:: Exercise ::
Look for the word "base" in the data below, and copy every line that holds it.

:: Records supplied ::
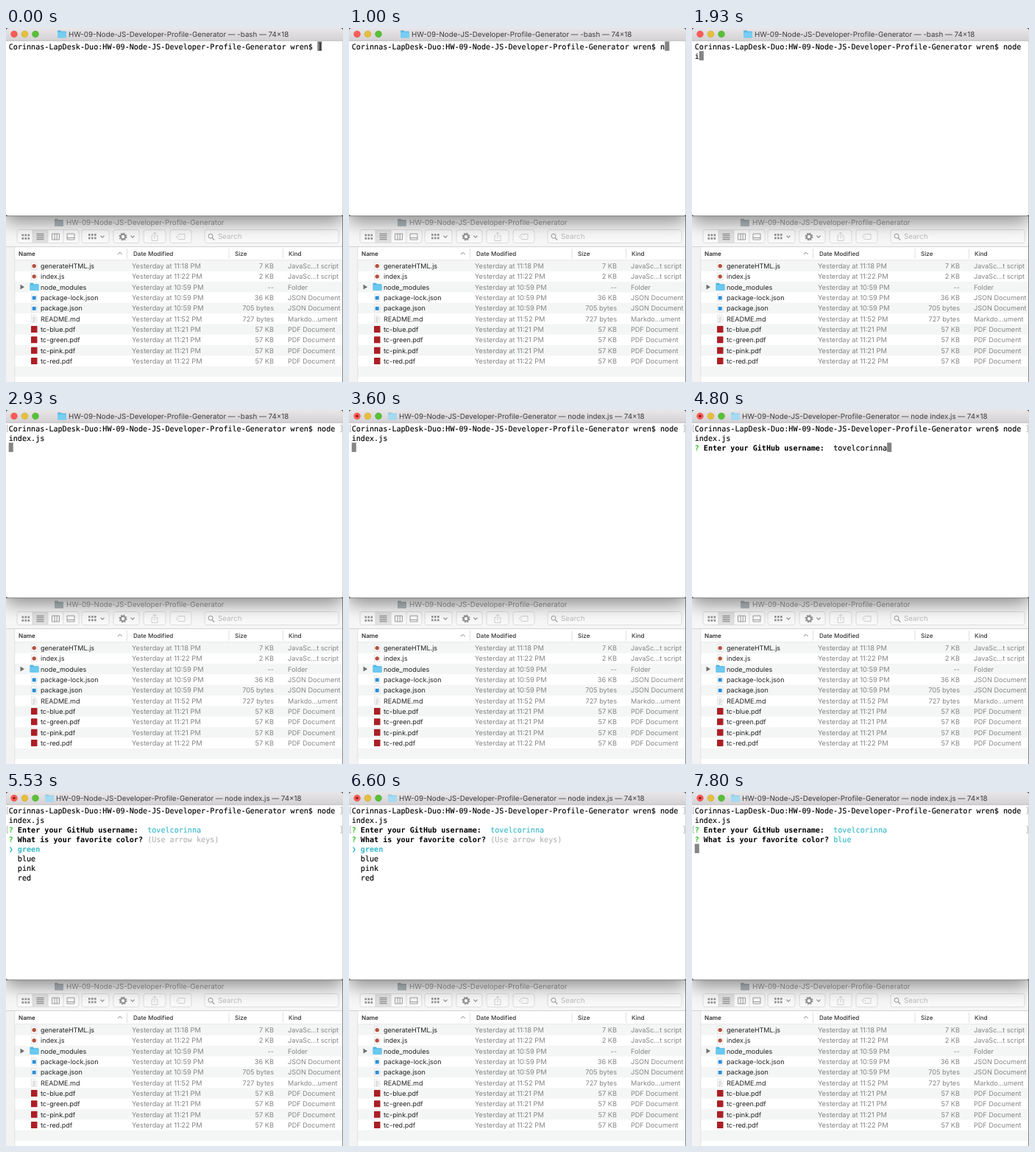
An HTML page that plays this animation: 458x480 px, repeating every 8 s.

```html
<!DOCTYPE html>
<html lang="en">
<head>
<meta charset="utf-8">
<title>Profile generator session</title>
<style>
  html, body { margin: 0; width: 100%; height: 100%; overflow: hidden; background: #fff; }
  svg { display: block; width: 458px; height: 480px; }
  text { white-space: pre; text-rendering: geometricPrecision; }
  .ui { font-family: Inter, "Open Sans", sans-serif; }
  .term { font: 10.1px "DejaVu Sans Mono", "Liberation Mono", monospace; }
</style>
</head>
<body>
<svg id="stage" viewBox="0 0 458 480">
  <defs>
    <linearGradient id="bar" x2="0" y2="1">
      <stop stop-color="#e8e6e8"/><stop offset="1" stop-color="#d3d1d3"/>
    </linearGradient>
    <filter id="blur" filterUnits="userSpaceOnUse" x="-60" y="150" width="580" height="200">
      <feGaussianBlur stdDeviation="12"/>
    </filter>
  </defs>
  <g id="finder" class="ui"></g>
  <g id="window" class="ui"></g>
  <g id="screen" class="term"></g>
</svg>
<script>
const LOOP = 8000;
const PROJECT = 'HW-09-Node-JS-Developer-Profile-Generator';
const PROMPT = `Corinnas-LapDesk-Duo:${PROJECT} wren$ `;
const USER = 'tovelcorinna';
const CELL = 6.08, LINE = 13, LEFT = 3.7, TOP = 18;
const CYAN = '#35b9c6', GREEN = '#35c42e', GREY = '#b4b4b4', INK = '#000';

const $ = id => document.getElementById(id);
const rect = (x, y, w, h, fill, more = '') =>
  `<rect x="${x}" y="${y}" width="${w}" height="${h}" fill="${fill}" ${more}/>`;
const circle = (x, y, r, fill, more = '') =>
  `<circle cx="${x}" cy="${y}" r="${r}" fill="${fill}" ${more}/>`;
const path = (d, stroke, width = 1, fill = 'none') =>
  `<path d="${d}" stroke="${stroke}" stroke-width="${width}" fill="${fill}"/>`;
const label = (x, y, str, size, fill, more = '') =>
  `<text x="${x}" y="${y}" font-size="${size}" fill="${fill}" ${more}>${str}</text>`;
const folder = (x, y, back, front) =>
  `<path d="M${x} ${y + 1}q0-1 1-1h3.2l1.3 1.4h5.5q1 0 1 1v6.6q0 1-1 1h-10q-1 0-1-1z" fill="${back}"/>` +
  rect(x, y + 2.5, 12, 7.5, front, 'rx=".8"');

// File list

const page = (x, y) =>
  path(`M${x} ${y}h5l2.5 2.5v7.5h-7.5z`, '#d0d0d0', .6, '#fff');

const icons = {
  js: y => page(34.5, y - 5) + circle(38.2, y + .2, 2.7, '#b5523f'),
  json: y => page(34.5, y - 5) + rect(35.7, y - 2, 5, 5, '#2b8fd6'),
  md: y => page(34.5, y - 5) +
    path(`M36 ${y - 2}h4M36 ${y}h4.5M36 ${y + 2}h4.5M36 ${y + 4}h3`, '#a9a9a9', .7),
  pdf: y => rect(34, y - 4.5, 8.5, 9, '#ab1f25', 'rx=".6"'),
  dir: y => path(`M19.5 ${y - 3.3}l5.5 3.3l-5.5 3.3z`, 'none', 0, '#6f6f6f') +
    folder(32.5, y - 5.3, '#4fb5e0', '#69c9f0')
};

const files = [
  ['js', 'generateHTML.js', '11:18', '7 KB', 'JavaSc...t script'],
  ['js', 'index.js', '11:22', '2 KB', 'JavaSc...t script'],
  ['dir', 'node_modules', '10:59', '--', 'Folder'],
  ['json', 'package-lock.json', '10:59', '36 KB', 'JSON Document'],
  ['json', 'package.json', '10:59', '705 bytes', 'JSON Document'],
  ['md', 'README.md', '11:52', '727 bytes', 'Markdo...ument'],
  ...[['blue', '11:21'], ['green', '11:21'], ['pink', '11:21'], ['red', '11:22']]
    .map(([color, time]) => ['pdf', `tc-${color}.pdf`, time, '57 KB', 'PDF Document'])
];

function fileRow([icon, name, time, size, kind], i) {
  const mid = 322.5 + i * 14.33, base = mid + 3.4;
  return icons[icon](mid) +
    label(47, base, name, 9, '#222') +
    label(171, base, `Yesterday at ${time} PM`, 9.3, '#858585') +
    label(364, base, size, 9.2, '#858585', 'text-anchor="end"') +
    label(383, base, kind, 9.1, '#858585');
}

function toolbar() {
  const box = (x, w) => rect(x, 273.5, w, 18, '#f9f9f9', 'rx="3" stroke="#d6d6d6" stroke-width=".8"');
  const dot = '#939393', pale = '#cbcbcb';
  let out = box(15, 84) + rect(36, 274, 21, 17.2, '#e0e0e0');
  for (const x of [36, 57, 78]) out += path(`M${x} 274v17`, '#d6d6d6', .8);
  for (const x of [21.5, 25.5, 29.5])
    for (const y of [279.5, 284]) out += rect(x, y, 2.6, 2.8, dot);
  out += path('M41.5 279.3h10M41.5 281.8h10M41.5 284.3h10M41.5 286.8h10', '#777', 1.1);
  out += path('M62.5 279h10v8h-10zM66 279v8M69.2 279v8', dot, .9);
  out += path('M83 279h10v8h-10zM83 284.5h10', dot, .9);
  out += box(103, 37);
  for (const x of [112, 116, 120])
    for (const y of [279, 283.5]) out += rect(x, y, 2.6, 2.8, dot);
  out += path('M128.5 281.5l2.5 2.6l2.5-2.6', dot, 1.1);
  out += box(146, 35) + circle(159, 283, 3.3, 'none', `stroke="${dot}" stroke-width="2.2"`) +
    circle(159, 283, 4.8, 'none', `stroke="${dot}" stroke-width="1.5" stroke-dasharray="1.9 1.87"`) +
    path('M169.5 281.5l2.5 2.6l2.5-2.6', dot, 1.1);
  out += box(187, 30) +
    path('M200 281.5h-2v7h8v-7h-2M202 285.5v-8.5M199.5 279.5l2.5-2.5l2.5 2.5', pale, .9);
  out += box(223, 29) + path('M231.5 283l3-3.5h8.5v7h-8.5z', pale, .9) + circle(235.3, 283, .7, pale);
  out += box(270, 182) + circle(278, 282.2, 3, 'none', 'stroke="#999"') +
    path('M280.2 284.5l3 3', '#999', 1.1) + label(288, 286.3, 'Search', 9.8, '#bcbcbc');
  return out;
}

function drawFinder() {
  let out = rect(0, 255, 458, 42, '#f6f6f6') + toolbar() +
    rect(0, 297, 12, 183, '#f3f3f3') + rect(12, 297, 446, 183, '#fff');
  for (let y = 315.4; y < 480; y += 28.66) out += rect(12, y, 446, 14.33, '#f4f5f5');
  out += path('M0 296.6h458', '#d2d2d2') + path('M12 314.8h446M11.8 297v183', '#dcdcdc', .8);
  for (const x of [164.5, 303, 376.5]) out += path(`M${x} 299v14`, '#d8d8d8', .8);
  for (const [x, head] of [[17, 'Name'], [173, 'Date Modified'], [311, 'Size'], [384, 'Kind']])
    out += label(x, 308.7, head, 8.1, '#333', `font-weight="${head === 'Name' ? 600 : 500}"`);
  out += path('M152 307l2.8-2.8l2.8 2.8', '#777', .9);
  out += files.map(fileRow).join('');
  out += folder(66, 258.7, '#a9b2b7', '#b3bcc1') + label(82, 267.2, PROJECT, 9.77, '#949494');
  out += rect(457.2, 255, .8, 225, '#6a6a6a');
  out += rect(0, 150, 458, 113, '#000', 'opacity=".43" filter="url(#blur)"');
  $('finder').innerHTML = out;
}

// Terminal

function drawWindow(running) {
  const x = running ? 53 : 70;
  const job = running ? 'node index.js' : '-bash';
  const lights = ['#fc5b57', '#e5bf3c', '#57c038']
    .map((c, i) => circle(11 + i * 14.5, 8.3, 4.6, c, 'stroke="#000" stroke-opacity=".12" stroke-width=".6"'));
  // A busy shell dims the folder and marks the close button
  const proxy = running ? folder(x, 3.2, '#93cfea', '#a5daf2') : folder(x, 3.2, '#5cb9e2', '#76cdf2');
  $('window').innerHTML =
    rect(0, 0, 458, 8, '#4b5040') + rect(0, 250, 458, 5.2, '#55564f') +
    `<path d="M0 17.5V4q0-4 4-4h450q4 0 4 4v13.5z" fill="url(#bar)"/>` +
    `<path d="M0 17.5h458V251.5q0 3-3 3H3q-3 0-3-3z" fill="#fff"/>` +
    path('M0 17.3h458', '#b9b7b9', .8) + path('M457.7 18v234', '#b0b0b0', .6) +
    lights.join('') + (running ? circle(11, 8.3, 1.7, '#8c1a14') : '') + proxy +
    label(x + 15, 12.4, `${PROJECT} — ${job} — 74×18`, 9.75, '#3c3c3c');
}

const put = (col, row, str, fill = INK, bold = false) =>
  `<text x="${LEFT + col * CELL}" y="${TOP + row * LINE + 11}" fill="${fill}" ` +
  (bold ? 'font-weight="700"' : `stroke="${fill}" stroke-width=".14"`) + `>${str}</text>`;
const caret = (col, row) => rect(LEFT + col * CELL, TOP + row * LINE + .3, CELL, LINE - .4, '#858585');
const marks = row => {
  const y = TOP + row * LINE + 2.6;
  return path(`M3.2 ${y}h-1.7v9h1.7M454.5 ${y}h1.7v9h-1.7`, '#a8a8a8', .8);
};
const question = (row, str) => put(0, row, '?', GREEN, true) + put(2, row, str, INK, true);
const beam = () => path('M425.3 19.8q1.8 0 1.8 1.5v7.4q0 1.5-1.8 1.5M428.9 19.8q-1.8 0-1.8 1.5v7.4q0 1.5 1.8 1.5', '#222', 1);

// Keystrokes of the command; tab completes the file name
const typing = [[0, ''], [1000, 'n'], [1330, 'no'], [1470, 'nod'], [1600, 'node'],
  [1730, 'node '], [1930, 'node i'], [2270, 'node index.js ']];
const ENTER = 2930, TITLE = 3000, ASK = 3870, PASTE = 4600, LIST = 5530, DOWN = 6670, PICK = 7070;
const colors = ['green', 'blue', 'pink', 'red'];

function choices(active) {
  return colors.map((name, i) => i === active
    ? put(0, 4 + i, '❯', CYAN, true) + put(2, 4 + i, name, CYAN, true)
    : put(2, 4 + i, name)).join('');
}

function screen(t) {
  const command = typing.filter(([at]) => at <= t).pop()[1];
  const tail = command.slice(5);
  let out = put(0, 0, PROMPT + command.slice(0, 5)) + put(0, 1, tail);
  if (t < ENTER) {
    const pos = PROMPT.length + command.length;
    return caret(pos % 74, Math.floor(pos / 74)) + out + (t < typing[1][0] ? beam() : '');
  }
  out += marks(0);
  if (t < ASK) return out + caret(0, 2);

  out += question(2, 'Enter your GitHub username:');
  if (t < PASTE) return out + caret(31, 2);
  out += put(31, 2, USER, t < LIST ? INK : CYAN);
  if (t < LIST) return out + caret(31 + USER.length, 2);

  out += marks(2) + question(3, 'What is your favorite color?');
  if (t < DOWN) return out + put(31, 3, '(Use arrow keys)', GREY) + choices(0);
  if (t < PICK) return out + choices(1);
  return out + put(31, 3, 'blue', CYAN) + caret(0, 4);
}

let shown = '', wasRunning = null;
function render(t) {
  const running = t >= TITLE;
  if (running !== wasRunning) drawWindow(wasRunning = running);
  const next = screen(t);
  if (next !== shown) $('screen').innerHTML = shown = next;
}

drawFinder();
render(0);
const start = performance.now();
(function tick() {
  render((performance.now() - start) % LOOP);
  requestAnimationFrame(tick);
})();
</script>
</body>
</html>
```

:: Result for this task ::
  const mid = 322.5 + i * 14.33, base = mid + 3.4;
    label(47, base, name, 9, '#222') +
    label(171, base, `Yesterday at ${time} PM`, 9.3, '#858585') +
    label(364, base, size, 9.2, '#858585', 'text-anchor="end"') +
    label(383, base, kind, 9.1, '#858585');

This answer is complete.